If you are expecting — you are probably experiencing mild anxiety about all the things you have to buy in order to prepare for your baby’s arrival. The honest truth is that you really need very little for those first few months. The “fourth trimester” is challenging. You and your partner will be at your absolute physical, mental, and emotional worst all while being blissfully in love with your new tiny peanut.
Here are the 10 items I couldn’t live without during that time:
IMHO, breastfeeding is more challenging than pregnancy and labor combined. I know a lot of mamas share this same experience. Every culture and nation has its own breastfeeding culture. African countries, at present, seem to hold the torch for highest rates of breastfeeding while western nations, like France, seem to be less “pro-breast”. The World Health Organization (WHO) recommends babies be breastfed for up to two years. During the first 2 months of breastfeeding, the thought of even doing it for six months was daunting, if not terrifying.
After the first 4-5 days of colostrum, my son was fed formula for two weeks. I had developed Cellulitis from delivery complications as well as Mastitis and was placed on narcotics and antibiotics. Both of these medications, although cleared as “safe” by my PCP, were not acceptable as being transferred through my breastmilk to my son. I had made the difficult decision to risk losing my milk supply so that he could remain medication free. There were a lot of tears and mom guilt involved.
To prevent losing my milk supply, I manually expressed milk every 3-4 hours for two weeks.
After I stopped taking medications, I began to breastfeed my son once in the morning. During the next 1-2 weeks, I slowly added feeding sessions as my milk supply increased. I understand that many women in the same situation would not have been able to maintain and build back their milk supply.
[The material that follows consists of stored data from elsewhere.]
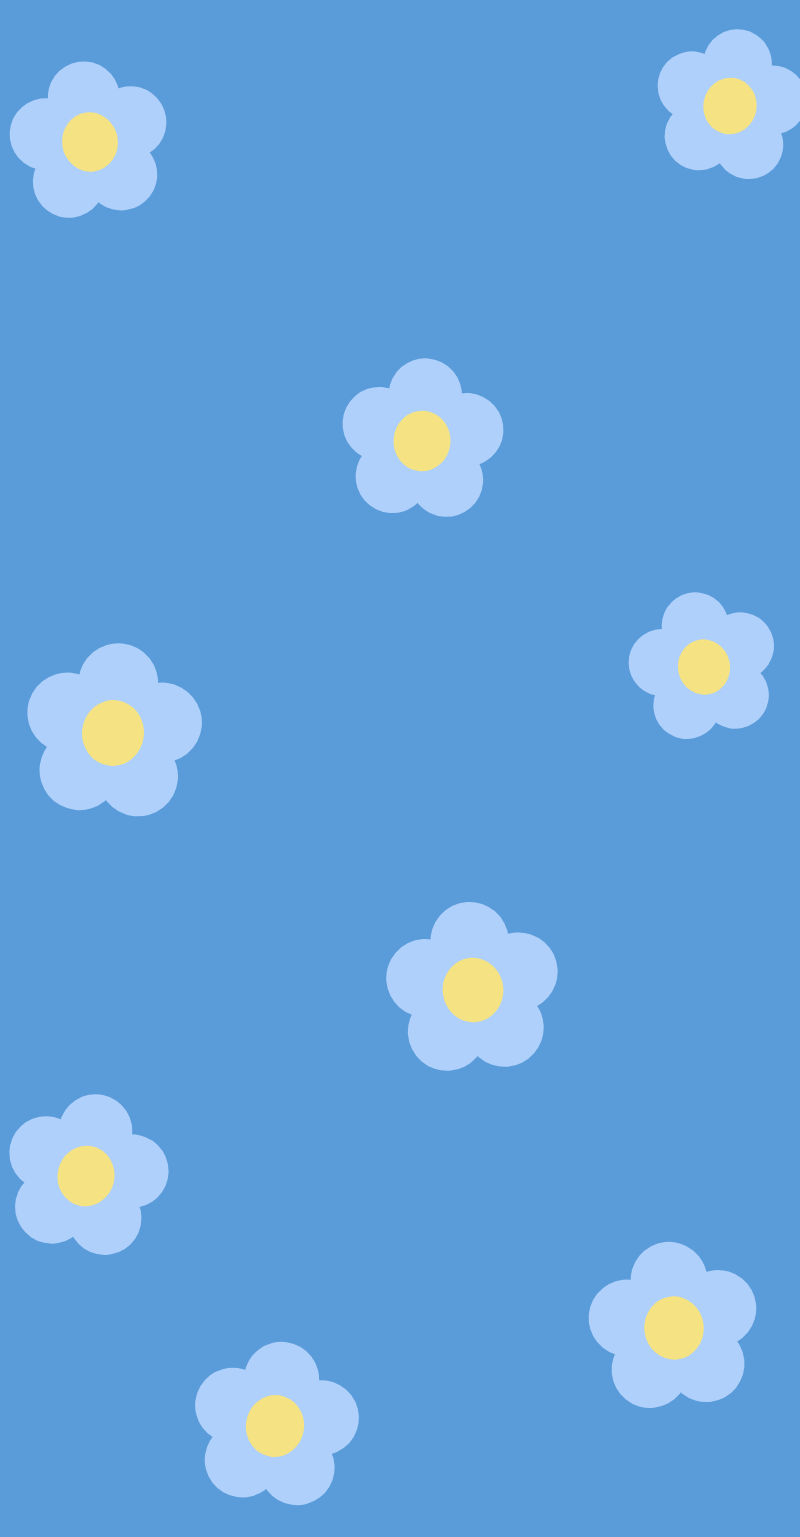
<!DOCTYPE html>
<html lang="en">
<head>
<meta charset="utf-8">
<title>Blue Daisies</title>
<style>
  :root {
    --sky: #5a9bd9;
    --petal: #aed0fb;
    --heart: #f5e283;
  }
  html, body {
    margin: 0;
    padding: 0;
    width: 800px;
    height: 1537px;
    overflow: hidden;
    background: var(--sky);
  }
  .canvas {
    display: block;
    width: 800px;
    height: 1537px;
  }
  .petals { fill: var(--petal); }
  .heart { fill: var(--heart); }
</style>
</head>
<body>
<svg class="canvas" viewBox="0 0 800 1537" xmlns="http://www.w3.org/2000/svg" role="img" aria-label="Pale blue daisies scattered over a blue field">
  <defs>
    <g id="bloom">
      <g class="petals">
        <circle cx="0" cy="0" r="50"/>
        <circle cx="0" cy="-50" r="40"/>
        <circle cx="47.6" cy="-15.5" r="40"/>
        <circle cx="29.4" cy="40.5" r="40"/>
        <circle cx="-29.4" cy="40.5" r="40"/>
        <circle cx="-47.6" cy="-15.5" r="40"/>
      </g>
      <ellipse class="heart" cx="0" cy="0" rx="31" ry="33"/>
    </g>
  </defs>

  <rect width="800" height="1537" fill="var(--sky)"/>

  <g class="field">
    <use href="#bloom" transform="translate(90 142) scale(0.9) rotate(-8)"/>
    <use href="#bloom" transform="translate(730 106) scale(0.86) rotate(10)"/>
    <use href="#bloom" transform="translate(422 441) scale(0.92) rotate(4)"/>
    <use href="#bloom" transform="translate(704 667) scale(0.84) rotate(-12)"/>
    <use href="#bloom" transform="translate(113 733) scale(1.0) rotate(6)"/>
    <use href="#bloom" transform="translate(473 990) scale(0.98) rotate(-4)"/>
    <use href="#bloom" transform="translate(86 1176) scale(0.92) rotate(12)"/>
    <use href="#bloom" transform="translate(674 1328) scale(0.96) rotate(-6)"/>
    <use href="#bloom" transform="translate(275 1426) scale(0.94) rotate(8)"/>
  </g>
</svg>
</body>
</html>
I feel very fortunate. That’s not to say that I didn’t experience many challenges along the way: cracked, bleeding, and sore nipples, nipple bleps, anxiety about my son’s weight gain, etc.
My son still feeds every 1.5-2 hours for up to 50 minutes at a time. It’s completely exhausting and some days I shudder at the thought of breastfeeding for the months, or weeks, ahead. My solution for this anxiety? One simple mantra: one feeding session at a time.
Despite all the challenges, I deeply enjoying breastfeeding my son. It is a bonding experience unlike any other. It amazes me that I can nourish my baby and provide him with antibodies, vitamins, and minerals that help him thrive. I sympathize with women who are not able to breastfeed their babies. I also understand why women choose not to. It’s hard and it’s not for everyone. I personally am just grateful that I get to nourish my baby in the way that I choose.
TLDR; Breastfeeding isn’t easy. I wasn’t able to breastfeed for the first weeks. Luckily, I was able to rebuild my milk supply slowly. I am blessed.